◆ Problem description ◆
In the entries below, every line that contains "thin" must be located and copied.

◆ Collected data ◆
════════

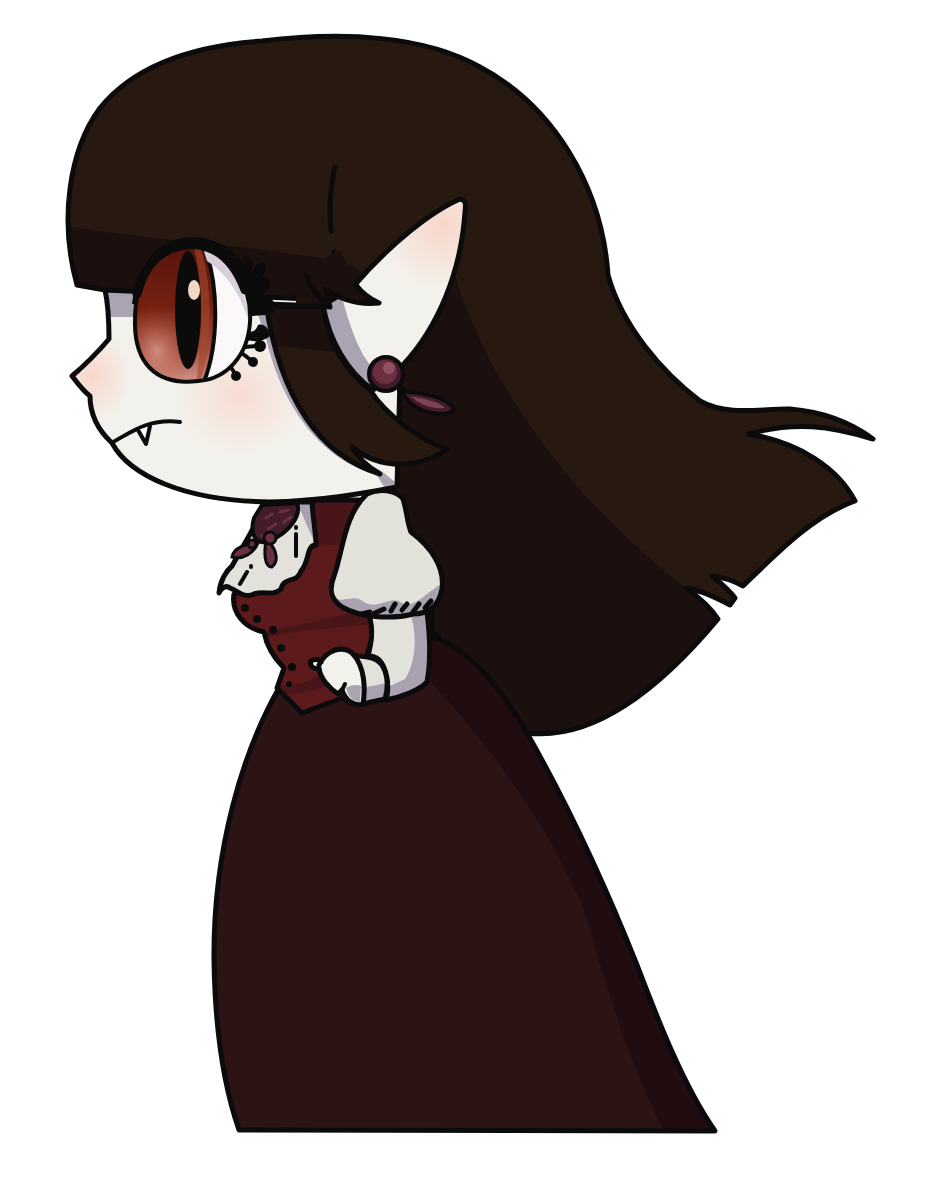
<!DOCTYPE html>
<html lang="en">
<head>
<meta charset="utf-8">
<title>Vampire lady in profile</title>
<style>
:root{--ink:#0b0b0c;--paper:#fff;--hair:#271810;--hair-shade:#1b100d;--skin:#f3f1eb;--skin-shade:#aaa3b2;--blush:#f8d8cc;--linen:#e3e2da;--linen-shade:#a9a1b0;--vest:#5d1a1d;--vest-shade:#481518;--skirt:#2c1415;--skirt-shade:#210d10;--gem:#6b3040;--gem-dark:#421c29}
html,body{margin:0;width:941px;height:1200px;overflow:hidden;background:var(--paper)}
svg{display:block}
.line{fill:none;stroke:var(--ink);stroke-width:5;stroke-linecap:round;stroke-linejoin:round}
.thin{stroke-width:4}
.hair{fill:var(--hair)}.hair-shade{fill:var(--hair-shade)}
.skin{fill:var(--skin)}.skin-shade{fill:var(--skin-shade)}
.linen{fill:var(--linen)}.linen-shade{fill:var(--linen-shade)}
.vest{fill:var(--vest)}.vest-shade{fill:var(--vest-shade)}
.skirt{fill:var(--skirt)}.skirt-shade{fill:var(--skirt-shade)}
.gem{fill:var(--gem)}.gem-dark{fill:var(--gem-dark)}
.ink{fill:var(--ink)}
</style>
</head>
<body>
<svg width="941" height="1200" viewBox="0 0 941 1200" role="img" aria-label="Vampire lady in profile with long dark hair and a dark red dress">
<defs>
<path id="hair-shape" d="M77 285C59 220 69 150 100 108C134 66 190 46 262 41C345 31 425 36 480 67C552 105 602 185 608 275C622 326 662 372 700 401C728 417 765 408 790 409C825 412 853 424 873 439C830 426 795 421 749 434C800 443 838 468 855 501C815 515 781 549 743 586C734 581 722 577 712 576C722 584 730 591 735 598L730 605C715 597 700 590 686 588C700 598 711 608 718 619C668 679 600 742 527 733L420 660L380 470L320 310C260 306 160 300 105 290Z"/>
<path id="face-shape" d="M105 290C109 308 109 325 109 339C98 352 85 365 72 376C78 384 83 391 90 396C90 415 99 431 112 443C130 476 185 501 270 502C320 501 360 494 397 487L400 380L330 300Z"/>
<path id="ear-shape" d="M352 288C388 246 430 212 460 199C466 200 466 204 465 212C461 272 438 328 402 366L373 390C347 372 329 340 323 305Z"/>
<path id="lock-shape" d="M266 304C272 345 283 384 306 418C327 449 354 466 380 474C367 466 357 457 352 447C381 471 421 468 447 449C420 440 386 415 370 390C344 370 328 341 323 306Z"/>
<path id="skirt-shape" d="M279 688C243 751 213 849 214 960C215 1027 224 1087 239 1130L715 1131C683 1085 658 1020 637 965C604 882 564 798 527 733C501 688 466 644 430 637L345 665Z"/>
<path id="vest-shape" d="M313 500L302 565C282 580 258 590 234 594C231 612 244 628 264 632C267 648 276 660 284 668L277 688L302 713L345 697L365 660L385 600L360 500Z"/>
<path id="sleeve-shape" d="M367 494C379 488 396 490 403 499C407 511 407 522 411 532C431 547 445 567 442 589C439 605 429 614 413 614C390 620 359 617 342 607C330 599 329 589 334 576C343 551 344 515 367 494Z"/>
<path id="forearm-shape" d="M369 615C374 631 371 644 368 656C387 655 390 686 386 700C402 697 420 690 427 682C431 661 430 636 427 612Z"/>
<path id="cuff-shape" d="M352 655C367 658 379 655 385 671C389 682 387 692 385 699L358 705Z"/>
<path id="jabot-shape" d="M268 502L312 502C313 519 316 534 316 545C306 545 310 561 301 571C297 584 284 576 281 589C273 597 265 590 254 594C245 599 238 591 230 588C225 584 220 590 219 593C220 581 226 571 232 566Z"/>
<path id="eyeball-shape" d="M135 320C135 270 160 247 195 247C231 251 252 287 250 322C248 354 228 379 198 381C156 386 134 363 135 320Z"/>
<clipPath id="hair-clip"><use href="#hair-shape"/></clipPath>
<clipPath id="face-clip"><use href="#face-shape"/></clipPath>
<clipPath id="ear-clip"><use href="#ear-shape"/></clipPath>
<clipPath id="lock-clip"><use href="#lock-shape"/></clipPath>
<clipPath id="skirt-clip"><use href="#skirt-shape"/></clipPath>
<clipPath id="vest-clip"><use href="#vest-shape"/></clipPath>
<clipPath id="sleeve-clip"><use href="#sleeve-shape"/></clipPath>
<clipPath id="forearm-clip"><use href="#forearm-shape"/></clipPath>
<clipPath id="eye-clip"><use href="#eyeball-shape"/></clipPath>
<radialGradient id="blush"><stop offset="0" stop-color="#f8d6ca"/><stop offset="1" stop-color="#f8d6ca" stop-opacity="0"/></radialGradient>
<linearGradient id="iris" x1="0" y1="0" x2="0" y2="1"><stop offset="0" stop-color="#55130c"/><stop offset=".45" stop-color="#74200f"/><stop offset=".75" stop-color="#a04a3c"/><stop offset="1" stop-color="#d9a093"/></linearGradient>
<radialGradient id="iris-glow"><stop offset="0" stop-color="#e0a090" stop-opacity=".75"/><stop offset="1" stop-color="#b04a34" stop-opacity="0"/></radialGradient>
</defs>

<g id="back-hair">
<use href="#hair-shape" class="hair"/>
<g clip-path="url(#hair-clip)" class="hair-shade">
<path d="M60 224C120 238 230 242 345 262L390 290L330 312L60 300Z"/>
<path d="M455 274C475 345 520 420 580 490C628 543 670 575 700 600L730 625L560 760L380 720V400Z"/>
</g>
<use href="#hair-shape" class="line"/>
<path class="line" d="M335 167C330 188 329 210 331 231M334 252C338 266 345 277 356 285"/>
</g>

<g id="skirt">
<use href="#skirt-shape" class="skirt"/>
<path class="skirt-shade" clip-path="url(#skirt-clip)" d="M420 630L432 684C490 745 551 830 584 910C610 1000 632 1070 666 1135H740L600 820L470 620Z"/>
<use href="#skirt-shape" class="line"/>
</g>

<g id="vest">
<use href="#vest-shape" class="vest"/>
<g clip-path="url(#vest-clip)" class="vest-shade">
<path d="M300 495H375V540C350 546 330 543 308 548Z"/>
<path d="M262 634C300 622 335 622 372 603V624C340 629 305 627 268 638Z"/>
<path d="M276 684C300 690 325 672 350 660V680C325 684 300 699 280 693Z"/>
</g>
<use href="#vest-shape" class="line"/>
<g class="ink"><circle cx="245" cy="608" r="4"/><circle cx="257" cy="619" r="4"/><circle cx="273" cy="630" r="4"/><circle cx="281" cy="648" r="4"/><circle cx="292" cy="667" r="4"/><circle cx="289" cy="684" r="3"/></g>
</g>

<g id="jabot">
<use href="#jabot-shape" class="linen"/>
<path class="linen-shade" d="M297 504H312L314 540C306 525 303 514 297 504Z"/>
<use href="#jabot-shape" class="line"/>
<path class="line thin" d="M296 534V556M296 527V528M247 572L240 584M251 566V567"/>
<path class="gem-dark line thin" style="fill:var(--gem-dark)" d="M262 505L297 503C302 516 288 533 271 540C257 547 249 535 254 518Z"/>
<path class="line" style="stroke:#6b3040;stroke-width:3" d="M266 518L272 514M280 512L288 510M268 529L276 524M284 522L291 517M262 536L270 534"/>
<g style="fill:var(--gem);stroke:var(--ink);stroke-width:3"><path d="M266 540C274 545 281 559 272 567C264 567 264 552 266 540Z"/><path d="M258 543C247 543 233 548 232 557C243 560 254 553 258 543Z"/><circle cx="270" cy="538" r="6"/><circle cx="252" cy="544" r="4"/></g>
</g>

<g id="arm">
<path class="line" style="stroke-width:8" d="M430 612V635M430 633L437 637"/>
<use href="#forearm-shape" class="linen"/>
<path class="linen-shade" clip-path="url(#forearm-clip)" d="M410 612C419 640 414 665 405 679L382 690V706L430 690V612Z"/>
<use href="#forearm-shape" class="line"/>
<use href="#cuff-shape" class="linen"/>
<path class="linen-shade" d="M362 688L387 683L385 699L361 704Z"/>
<use href="#cuff-shape" class="line"/>
<path class="skin line" style="fill:var(--skin)" d="M319 665C326 650 342 645 352 653C366 667 365 691 363 704C354 707 345 700 342 690L338 694C329 688 320 678 319 668C314 670 309 666 311 661C315 658 320 660 321 662"/>
<path class="skin-shade" d="M346 688C350 685 357 684 361 686L360 702C352 702 348 696 346 688Z"/>
<path class="line thin" d="M342 690L345 684M342 690C340 697 345 702 352 704"/>
<use href="#sleeve-shape" class="linen"/>
<path class="linen-shade" clip-path="url(#sleeve-clip)" d="M330 594C342 607 352 592 364 602C378 611 391 594 402 603C414 609 424 594 443 583V620H330Z"/>
<use href="#sleeve-shape" class="line"/>
<path class="line" d="M362 614L370 612M375 613L384 609M391 611L395 604M402 610L407 604M413 612L419 604M425 608L431 601"/>
</g>

<g id="face">
<use href="#face-shape" class="skin"/>
<g clip-path="url(#face-clip)">
<ellipse cx="240" cy="395" rx="66" ry="60" fill="url(#blush)" opacity=".75"/>
<ellipse cx="92" cy="376" rx="40" ry="46" fill="url(#blush)"/>
<path class="skin-shade" d="M103 288H145V317H108ZM255 306H275C284 370 318 436 384 473L402 488L386 490L376 474C320 460 281 404 266 338Z"/>
</g>
<use href="#face-shape" class="line"/>
<path class="line thin" d="M113 442C130 433 148 418 180 422"/>
<path class="line thin" style="fill:var(--paper)" d="M138 430L146 444L150 426"/>
</g>

<g id="side-lock">
<use href="#lock-shape" class="hair"/>
<path class="hair-shade" clip-path="url(#lock-clip)" d="M260 300H330L345 352C320 352 300 347 272 346Z"/>
<use href="#lock-shape" class="line"/>
</g>

<g id="ear">
<use href="#ear-shape" class="skin"/>
<g clip-path="url(#ear-clip)">
<ellipse cx="442" cy="225" rx="62" ry="66" fill="url(#blush)"/>
<path class="skin-shade" d="M318 300L342 297C350 328 360 354 372 367L371 392C340 375 320 340 318 300Z"/>
</g>
<use href="#ear-shape" class="line"/>
<path class="hair-shade" d="M296 272L340 250L357 285C362 293 370 299 379 303C360 305 341 300 325 289L330 306L296 308Z"/>
<path class="line" d="M356 285C362 293 370 299 379 303C360 305 341 300 325 289L330 307C319 299 311 288 306 275M330 307C310 305 290 306 264 307"/>
</g>

<g id="earring">
<path class="line thin" style="fill:var(--gem-dark)" d="M402 391C423 393 448 398 454 409C450 417 428 414 418 408C410 404 405 398 402 391Z"/>
<path d="M411 396C425 399 440 402 445 408C430 409 418 404 411 396Z" fill="#7d4253"/>
<circle class="line thin" style="fill:var(--gem-dark)" cx="386" cy="374" r="17"/>
<circle class="gem" cx="385" cy="372" r="12"/><circle cx="389" cy="368" r="6" fill="#8d5060"/>
<circle class="ink" cx="401" cy="390" r="4"/>
</g>

<g id="eye">
<path class="ink" d="M132 304C137 262 160 237 194 237C216 238 234 249 243 264C239 257 246 253 251 259C255 264 252 270 249 273C254 271 256 262 263 262C269 267 265 275 259 279C265 274 271 279 270 286C268 293 262 294 258 294C267 294 276 300 276 309C274 316 264 315 250 316Z"/>
<path class="ink" d="M247 330C253 334 256 330 258 325C263 323 270 328 270 336C263 342 254 342 247 340L238 360L240 334Z"/>
<g class="ink"><circle cx="260" cy="346" r="6"/><circle cx="253" cy="362" r="5"/><circle cx="236" cy="376" r="5"/></g>
<path class="line thin" d="M245 347L257 346M243 354L252 361M230 366L236 375"/>
<use href="#eyeball-shape" fill="#fbf8f9"/>
<g clip-path="url(#eye-clip)">
<path d="M130 240H203C219 275 220 345 202 386H130Z" fill="url(#iris)"/>
<ellipse cx="157" cy="350" rx="38" ry="44" fill="url(#iris-glow)"/>
<path d="M199 244C213 280 213 345 200 383L196 383C203 340 204 290 194 247Z" fill="#a4492f" opacity=".6"/>
<path d="M203 245C219 280 220 346 202 386" class="line thin"/>
<path d="M203 248C228 253 246 283 249 322C240 292 225 272 207 261Z" fill="#d8cfda"/>
</g>
<ellipse class="ink" cx="188" cy="310" rx="13" ry="59"/>
<ellipse cx="194" cy="290" rx="6" ry="10" fill="#f0d9c4"/>
<use href="#eyeball-shape" class="line thin"/>
<path class="line" style="stroke-width:9" d="M137 294C145 262 165 245 194 244C215 246 234 260 245 290"/>
</g>
</svg>
</body>
</html>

════════

◆ Reply ◆
.thin{stroke-width:4}
<path class="line thin" d="M296 534V556M296 527V528M247 572L240 584M251 566V567"/>
<path class="gem-dark line thin" style="fill:var(--gem-dark)" d="M262 505L297 503C302 516 288 533 271 540C257 547 249 535 254 518Z"/>
<path class="line thin" d="M342 690L345 684M342 690C340 697 345 702 352 704"/>
<path class="line thin" d="M113 442C130 433 148 418 180 422"/>
<path class="line thin" style="fill:var(--paper)" d="M138 430L146 444L150 426"/>
<path class="line thin" style="fill:var(--gem-dark)" d="M402 391C423 393 448 398 454 409C450 417 428 414 418 408C410 404 405 398 402 391Z"/>
<circle class="line thin" style="fill:var(--gem-dark)" cx="386" cy="374" r="17"/>
<path class="line thin" d="M245 347L257 346M243 354L252 361M230 366L236 375"/>
<path d="M203 245C219 280 220 346 202 386" class="line thin"/>
<use href="#eyeball-shape" class="line thin"/>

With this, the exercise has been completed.